#### Description of the task
The response must consist of each line in the listing that has the word "label" in it.

──────────────────────────────

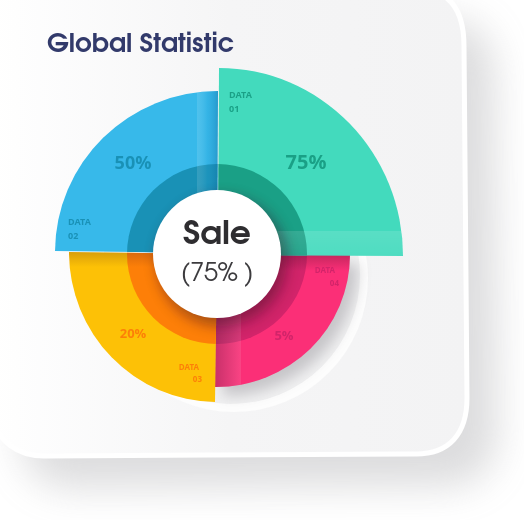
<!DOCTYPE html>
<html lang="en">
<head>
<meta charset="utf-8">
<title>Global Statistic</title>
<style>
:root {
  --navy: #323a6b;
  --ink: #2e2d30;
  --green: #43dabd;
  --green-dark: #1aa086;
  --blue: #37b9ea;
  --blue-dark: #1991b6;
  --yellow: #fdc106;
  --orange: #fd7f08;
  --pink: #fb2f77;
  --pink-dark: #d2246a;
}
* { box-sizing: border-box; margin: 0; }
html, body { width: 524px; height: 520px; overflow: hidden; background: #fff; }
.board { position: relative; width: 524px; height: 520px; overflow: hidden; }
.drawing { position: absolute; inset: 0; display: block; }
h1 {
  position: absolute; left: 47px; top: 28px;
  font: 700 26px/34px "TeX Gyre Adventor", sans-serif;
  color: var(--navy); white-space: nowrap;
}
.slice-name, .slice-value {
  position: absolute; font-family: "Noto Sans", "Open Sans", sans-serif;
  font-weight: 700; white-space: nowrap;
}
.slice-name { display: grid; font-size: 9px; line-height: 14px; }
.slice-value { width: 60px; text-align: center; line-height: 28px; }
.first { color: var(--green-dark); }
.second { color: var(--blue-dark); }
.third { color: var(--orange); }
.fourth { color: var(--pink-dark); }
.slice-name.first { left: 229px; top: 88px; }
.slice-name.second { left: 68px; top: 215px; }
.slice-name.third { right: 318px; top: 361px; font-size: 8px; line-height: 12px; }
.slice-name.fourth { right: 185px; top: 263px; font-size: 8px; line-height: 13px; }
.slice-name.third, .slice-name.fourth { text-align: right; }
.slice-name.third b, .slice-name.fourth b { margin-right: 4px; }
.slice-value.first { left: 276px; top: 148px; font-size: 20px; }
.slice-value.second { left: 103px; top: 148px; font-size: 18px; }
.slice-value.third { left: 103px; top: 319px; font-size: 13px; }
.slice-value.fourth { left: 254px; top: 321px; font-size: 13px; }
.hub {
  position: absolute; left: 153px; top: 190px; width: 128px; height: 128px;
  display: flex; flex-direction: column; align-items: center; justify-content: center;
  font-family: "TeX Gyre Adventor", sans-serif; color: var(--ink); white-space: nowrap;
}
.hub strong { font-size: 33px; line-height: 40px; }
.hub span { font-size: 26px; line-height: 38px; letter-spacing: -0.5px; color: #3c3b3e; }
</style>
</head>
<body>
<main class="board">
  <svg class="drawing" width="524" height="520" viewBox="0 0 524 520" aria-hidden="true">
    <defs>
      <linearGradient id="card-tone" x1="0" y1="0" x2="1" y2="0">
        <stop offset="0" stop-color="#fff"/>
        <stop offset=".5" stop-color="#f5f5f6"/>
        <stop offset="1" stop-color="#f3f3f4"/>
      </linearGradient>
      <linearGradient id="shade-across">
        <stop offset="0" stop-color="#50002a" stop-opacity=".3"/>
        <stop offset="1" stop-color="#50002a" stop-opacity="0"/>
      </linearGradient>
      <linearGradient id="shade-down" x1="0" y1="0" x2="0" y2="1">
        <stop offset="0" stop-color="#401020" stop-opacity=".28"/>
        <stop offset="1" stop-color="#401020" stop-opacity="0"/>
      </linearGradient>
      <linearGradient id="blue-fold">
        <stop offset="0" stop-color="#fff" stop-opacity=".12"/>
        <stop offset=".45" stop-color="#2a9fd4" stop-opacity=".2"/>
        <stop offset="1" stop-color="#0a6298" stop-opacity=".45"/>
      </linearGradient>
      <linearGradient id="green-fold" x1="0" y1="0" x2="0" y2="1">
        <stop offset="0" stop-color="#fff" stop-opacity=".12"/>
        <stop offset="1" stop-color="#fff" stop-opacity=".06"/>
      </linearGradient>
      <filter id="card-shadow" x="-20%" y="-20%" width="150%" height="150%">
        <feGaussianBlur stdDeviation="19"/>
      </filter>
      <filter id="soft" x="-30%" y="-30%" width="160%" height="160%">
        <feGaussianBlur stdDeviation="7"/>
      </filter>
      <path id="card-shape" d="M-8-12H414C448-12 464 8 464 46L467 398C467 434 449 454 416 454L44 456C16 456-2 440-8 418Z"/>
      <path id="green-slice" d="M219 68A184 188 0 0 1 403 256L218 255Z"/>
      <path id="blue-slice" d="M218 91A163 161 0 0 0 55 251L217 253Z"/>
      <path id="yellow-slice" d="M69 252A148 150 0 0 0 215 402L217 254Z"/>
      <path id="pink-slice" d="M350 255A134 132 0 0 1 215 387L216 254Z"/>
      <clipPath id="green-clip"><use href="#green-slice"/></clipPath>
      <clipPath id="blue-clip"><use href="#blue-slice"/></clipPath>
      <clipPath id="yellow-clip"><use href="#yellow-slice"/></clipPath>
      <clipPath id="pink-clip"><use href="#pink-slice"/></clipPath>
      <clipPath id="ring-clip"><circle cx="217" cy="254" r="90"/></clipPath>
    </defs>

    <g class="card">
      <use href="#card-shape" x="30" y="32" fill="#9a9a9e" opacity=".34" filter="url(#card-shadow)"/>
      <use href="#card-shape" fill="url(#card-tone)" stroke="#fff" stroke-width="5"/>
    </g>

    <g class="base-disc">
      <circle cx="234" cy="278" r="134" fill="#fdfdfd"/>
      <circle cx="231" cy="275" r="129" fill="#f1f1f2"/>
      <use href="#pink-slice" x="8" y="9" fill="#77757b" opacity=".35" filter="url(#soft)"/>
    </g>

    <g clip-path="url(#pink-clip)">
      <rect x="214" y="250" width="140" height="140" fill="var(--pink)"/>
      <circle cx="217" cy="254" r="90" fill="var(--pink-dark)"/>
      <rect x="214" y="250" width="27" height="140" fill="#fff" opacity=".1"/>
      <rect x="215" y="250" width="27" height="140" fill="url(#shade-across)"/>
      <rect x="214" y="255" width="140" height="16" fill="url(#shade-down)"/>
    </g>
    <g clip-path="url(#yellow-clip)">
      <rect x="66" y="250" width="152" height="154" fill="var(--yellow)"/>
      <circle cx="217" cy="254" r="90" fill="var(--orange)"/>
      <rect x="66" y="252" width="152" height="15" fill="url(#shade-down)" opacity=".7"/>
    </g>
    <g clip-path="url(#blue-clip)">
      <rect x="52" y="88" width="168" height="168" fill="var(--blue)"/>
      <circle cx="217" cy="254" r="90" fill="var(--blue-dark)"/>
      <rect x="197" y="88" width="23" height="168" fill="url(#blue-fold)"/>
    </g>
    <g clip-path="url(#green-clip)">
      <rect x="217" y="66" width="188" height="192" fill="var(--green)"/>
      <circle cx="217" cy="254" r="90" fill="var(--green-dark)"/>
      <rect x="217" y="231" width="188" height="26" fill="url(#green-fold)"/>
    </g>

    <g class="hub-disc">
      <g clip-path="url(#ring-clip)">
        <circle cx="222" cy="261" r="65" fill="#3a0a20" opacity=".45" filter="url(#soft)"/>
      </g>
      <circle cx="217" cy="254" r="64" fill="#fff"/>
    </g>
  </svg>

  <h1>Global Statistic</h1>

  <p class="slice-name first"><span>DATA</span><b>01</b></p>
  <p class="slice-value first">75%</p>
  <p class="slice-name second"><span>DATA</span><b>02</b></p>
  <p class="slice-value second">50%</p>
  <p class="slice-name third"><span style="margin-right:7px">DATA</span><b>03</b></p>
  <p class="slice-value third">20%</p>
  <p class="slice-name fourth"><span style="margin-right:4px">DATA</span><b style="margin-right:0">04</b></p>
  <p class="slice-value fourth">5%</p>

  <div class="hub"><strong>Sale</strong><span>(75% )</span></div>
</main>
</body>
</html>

──────────────────────────────

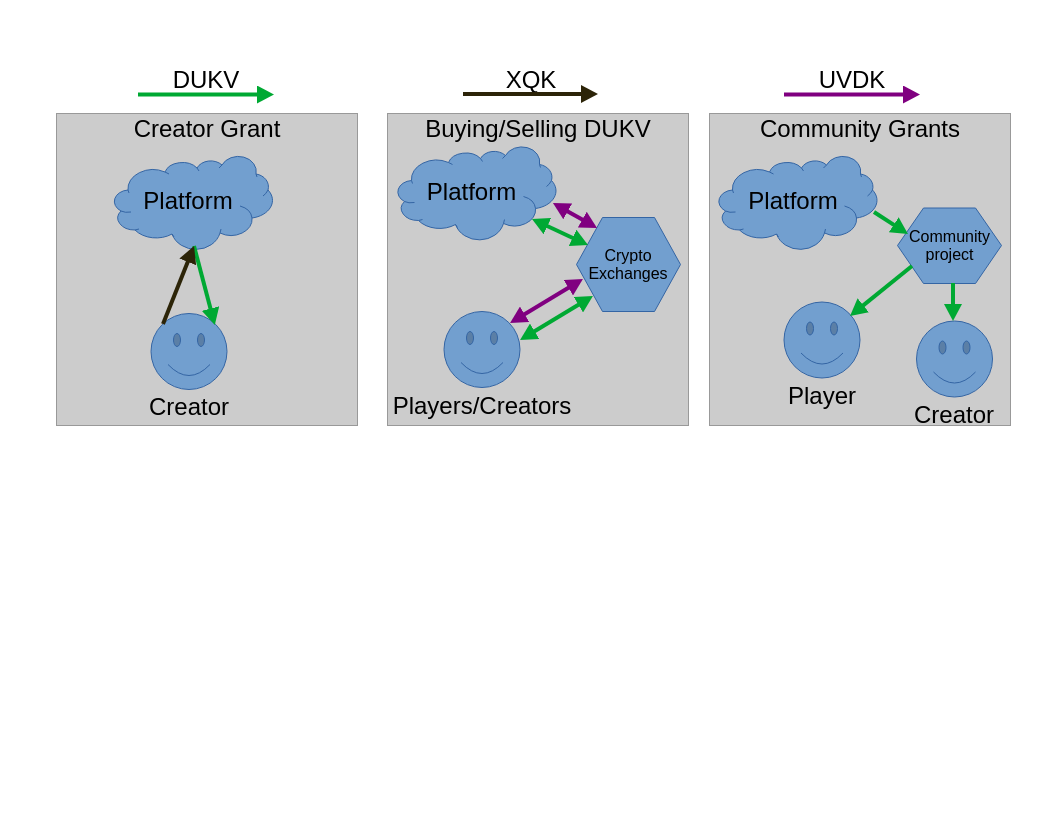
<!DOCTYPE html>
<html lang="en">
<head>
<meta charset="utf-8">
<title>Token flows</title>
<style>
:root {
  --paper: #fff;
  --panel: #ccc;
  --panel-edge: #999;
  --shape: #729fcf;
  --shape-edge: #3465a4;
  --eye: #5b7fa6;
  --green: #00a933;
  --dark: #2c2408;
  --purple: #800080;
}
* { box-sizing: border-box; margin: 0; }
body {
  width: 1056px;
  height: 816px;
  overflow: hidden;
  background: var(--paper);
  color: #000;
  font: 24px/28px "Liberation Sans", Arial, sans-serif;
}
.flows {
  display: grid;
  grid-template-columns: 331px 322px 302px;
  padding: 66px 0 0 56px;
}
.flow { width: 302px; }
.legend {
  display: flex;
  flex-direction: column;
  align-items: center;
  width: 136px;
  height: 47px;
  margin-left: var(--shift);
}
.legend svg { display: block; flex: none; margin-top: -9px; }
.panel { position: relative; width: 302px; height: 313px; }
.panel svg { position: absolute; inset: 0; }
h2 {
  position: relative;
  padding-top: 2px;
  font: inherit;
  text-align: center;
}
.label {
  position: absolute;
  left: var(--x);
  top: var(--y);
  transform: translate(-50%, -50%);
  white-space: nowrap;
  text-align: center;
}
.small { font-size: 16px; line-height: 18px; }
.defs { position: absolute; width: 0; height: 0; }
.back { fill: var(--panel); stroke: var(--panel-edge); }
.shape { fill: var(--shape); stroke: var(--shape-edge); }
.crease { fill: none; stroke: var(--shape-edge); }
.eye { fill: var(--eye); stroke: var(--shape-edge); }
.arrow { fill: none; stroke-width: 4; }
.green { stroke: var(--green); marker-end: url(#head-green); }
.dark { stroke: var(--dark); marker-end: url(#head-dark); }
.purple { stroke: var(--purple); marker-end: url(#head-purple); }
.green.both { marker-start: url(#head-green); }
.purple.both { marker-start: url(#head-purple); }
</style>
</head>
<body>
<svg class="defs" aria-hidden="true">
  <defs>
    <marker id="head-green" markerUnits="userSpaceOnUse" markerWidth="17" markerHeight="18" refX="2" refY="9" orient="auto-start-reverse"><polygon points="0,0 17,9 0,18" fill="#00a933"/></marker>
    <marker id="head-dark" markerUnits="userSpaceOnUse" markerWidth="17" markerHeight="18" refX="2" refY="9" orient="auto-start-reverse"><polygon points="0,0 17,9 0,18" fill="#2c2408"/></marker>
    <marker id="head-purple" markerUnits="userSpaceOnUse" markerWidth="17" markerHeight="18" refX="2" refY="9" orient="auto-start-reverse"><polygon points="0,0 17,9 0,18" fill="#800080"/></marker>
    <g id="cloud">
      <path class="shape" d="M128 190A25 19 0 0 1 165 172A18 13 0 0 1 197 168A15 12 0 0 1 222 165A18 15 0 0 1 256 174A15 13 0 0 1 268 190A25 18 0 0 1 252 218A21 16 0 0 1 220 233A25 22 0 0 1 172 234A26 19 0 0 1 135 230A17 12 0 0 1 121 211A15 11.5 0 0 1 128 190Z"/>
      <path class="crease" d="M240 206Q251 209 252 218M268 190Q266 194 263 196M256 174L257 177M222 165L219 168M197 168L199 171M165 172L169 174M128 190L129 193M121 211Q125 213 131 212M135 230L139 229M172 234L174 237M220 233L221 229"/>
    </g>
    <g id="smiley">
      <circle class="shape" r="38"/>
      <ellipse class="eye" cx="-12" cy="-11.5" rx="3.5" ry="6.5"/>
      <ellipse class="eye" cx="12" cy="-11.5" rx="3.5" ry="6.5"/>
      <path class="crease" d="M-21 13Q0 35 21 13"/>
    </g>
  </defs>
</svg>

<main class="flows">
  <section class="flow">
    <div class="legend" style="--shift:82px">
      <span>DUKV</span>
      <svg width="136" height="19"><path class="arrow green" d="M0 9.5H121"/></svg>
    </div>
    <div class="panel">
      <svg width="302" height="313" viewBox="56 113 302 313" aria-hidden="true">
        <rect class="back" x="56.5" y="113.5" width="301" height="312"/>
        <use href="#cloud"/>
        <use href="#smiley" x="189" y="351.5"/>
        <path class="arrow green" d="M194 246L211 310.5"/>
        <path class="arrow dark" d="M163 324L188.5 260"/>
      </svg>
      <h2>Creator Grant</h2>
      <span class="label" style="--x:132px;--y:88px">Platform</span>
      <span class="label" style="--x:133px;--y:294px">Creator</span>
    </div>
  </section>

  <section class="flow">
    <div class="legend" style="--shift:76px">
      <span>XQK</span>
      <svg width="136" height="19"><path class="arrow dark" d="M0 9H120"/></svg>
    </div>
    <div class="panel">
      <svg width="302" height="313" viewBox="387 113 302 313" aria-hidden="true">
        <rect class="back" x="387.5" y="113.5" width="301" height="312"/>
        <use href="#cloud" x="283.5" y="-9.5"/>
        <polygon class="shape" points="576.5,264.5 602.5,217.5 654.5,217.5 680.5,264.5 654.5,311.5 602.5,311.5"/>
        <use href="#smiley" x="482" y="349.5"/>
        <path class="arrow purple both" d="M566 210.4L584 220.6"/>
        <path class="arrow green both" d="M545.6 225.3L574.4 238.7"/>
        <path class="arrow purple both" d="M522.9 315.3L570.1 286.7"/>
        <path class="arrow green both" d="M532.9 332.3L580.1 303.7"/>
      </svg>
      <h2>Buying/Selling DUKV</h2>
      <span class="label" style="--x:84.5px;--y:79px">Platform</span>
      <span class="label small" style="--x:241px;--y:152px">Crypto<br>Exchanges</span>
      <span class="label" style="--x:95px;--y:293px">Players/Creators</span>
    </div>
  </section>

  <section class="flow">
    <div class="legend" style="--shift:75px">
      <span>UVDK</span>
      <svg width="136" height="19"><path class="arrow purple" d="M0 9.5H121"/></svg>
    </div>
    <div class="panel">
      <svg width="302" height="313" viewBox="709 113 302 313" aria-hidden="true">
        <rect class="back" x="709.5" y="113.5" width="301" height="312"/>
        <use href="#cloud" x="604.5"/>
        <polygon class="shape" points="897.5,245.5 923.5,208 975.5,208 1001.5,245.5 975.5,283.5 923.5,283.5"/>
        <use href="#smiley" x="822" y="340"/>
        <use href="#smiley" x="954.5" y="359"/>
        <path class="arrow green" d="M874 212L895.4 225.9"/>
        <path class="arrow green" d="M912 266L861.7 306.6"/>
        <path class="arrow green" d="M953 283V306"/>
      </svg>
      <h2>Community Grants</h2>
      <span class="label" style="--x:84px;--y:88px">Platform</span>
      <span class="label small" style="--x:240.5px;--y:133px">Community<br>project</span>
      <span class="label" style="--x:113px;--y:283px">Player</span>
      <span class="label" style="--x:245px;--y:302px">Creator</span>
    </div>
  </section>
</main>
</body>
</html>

──────────────────────────────

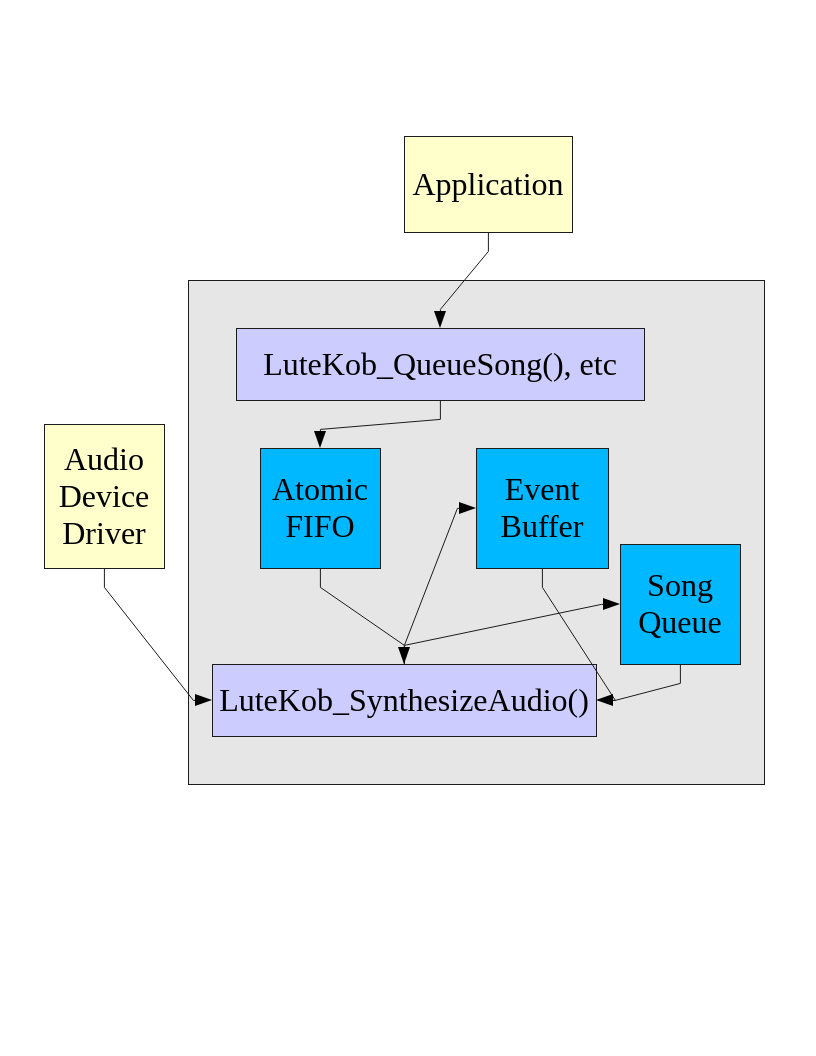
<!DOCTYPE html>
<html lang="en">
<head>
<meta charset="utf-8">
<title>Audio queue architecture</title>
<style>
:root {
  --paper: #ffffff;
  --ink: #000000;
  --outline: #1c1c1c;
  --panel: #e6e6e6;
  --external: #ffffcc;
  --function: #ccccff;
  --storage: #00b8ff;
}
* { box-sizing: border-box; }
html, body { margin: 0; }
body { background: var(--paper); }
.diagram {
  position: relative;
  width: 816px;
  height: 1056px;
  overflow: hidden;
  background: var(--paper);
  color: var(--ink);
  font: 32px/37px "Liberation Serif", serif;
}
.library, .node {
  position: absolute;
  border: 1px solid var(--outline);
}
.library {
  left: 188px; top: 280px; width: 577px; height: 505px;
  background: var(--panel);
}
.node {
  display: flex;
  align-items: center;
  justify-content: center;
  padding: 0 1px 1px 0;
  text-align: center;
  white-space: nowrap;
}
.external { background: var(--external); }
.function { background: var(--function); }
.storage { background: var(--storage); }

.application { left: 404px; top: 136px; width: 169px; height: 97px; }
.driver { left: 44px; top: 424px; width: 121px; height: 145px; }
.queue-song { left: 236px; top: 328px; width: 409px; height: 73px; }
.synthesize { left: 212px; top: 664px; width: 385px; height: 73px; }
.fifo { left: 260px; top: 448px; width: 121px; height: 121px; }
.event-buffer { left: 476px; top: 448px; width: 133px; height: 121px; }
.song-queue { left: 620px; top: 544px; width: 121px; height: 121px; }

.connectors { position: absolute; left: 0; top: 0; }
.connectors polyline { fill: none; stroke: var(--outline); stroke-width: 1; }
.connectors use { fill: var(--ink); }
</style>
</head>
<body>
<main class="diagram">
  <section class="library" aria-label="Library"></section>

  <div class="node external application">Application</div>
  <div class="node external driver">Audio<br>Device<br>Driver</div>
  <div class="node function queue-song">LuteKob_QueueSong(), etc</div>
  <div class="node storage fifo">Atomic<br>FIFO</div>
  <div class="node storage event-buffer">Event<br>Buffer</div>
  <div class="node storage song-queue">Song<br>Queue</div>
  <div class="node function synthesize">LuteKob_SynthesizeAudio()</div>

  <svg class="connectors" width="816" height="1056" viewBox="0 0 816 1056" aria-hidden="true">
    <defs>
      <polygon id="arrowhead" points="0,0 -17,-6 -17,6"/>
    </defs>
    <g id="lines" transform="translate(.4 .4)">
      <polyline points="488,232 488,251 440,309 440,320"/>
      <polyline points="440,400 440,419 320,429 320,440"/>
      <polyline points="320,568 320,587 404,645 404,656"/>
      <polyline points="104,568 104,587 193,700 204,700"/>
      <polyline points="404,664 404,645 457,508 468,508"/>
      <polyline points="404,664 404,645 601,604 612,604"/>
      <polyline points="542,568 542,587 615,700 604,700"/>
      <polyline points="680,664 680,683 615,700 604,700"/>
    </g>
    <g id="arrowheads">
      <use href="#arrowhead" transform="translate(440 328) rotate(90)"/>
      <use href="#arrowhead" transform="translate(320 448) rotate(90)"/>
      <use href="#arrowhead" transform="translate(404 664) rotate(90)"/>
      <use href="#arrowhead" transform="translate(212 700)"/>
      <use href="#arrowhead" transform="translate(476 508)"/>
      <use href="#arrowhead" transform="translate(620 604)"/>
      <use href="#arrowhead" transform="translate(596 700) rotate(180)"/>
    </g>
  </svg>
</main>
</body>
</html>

──────────────────────────────

#### Task output
.label {
      <span class="label" style="--x:132px;--y:88px">Platform</span>
      <span class="label" style="--x:133px;--y:294px">Creator</span>
      <span class="label" style="--x:84.5px;--y:79px">Platform</span>
      <span class="label small" style="--x:241px;--y:152px">Crypto<br>Exchanges</span>
      <span class="label" style="--x:95px;--y:293px">Players/Creators</span>
      <span class="label" style="--x:84px;--y:88px">Platform</span>
      <span class="label small" style="--x:240.5px;--y:133px">Community<br>project</span>
      <span class="label" style="--x:113px;--y:283px">Player</span>
      <span class="label" style="--x:245px;--y:302px">Creator</span>
  <section class="library" aria-label="Library"></section>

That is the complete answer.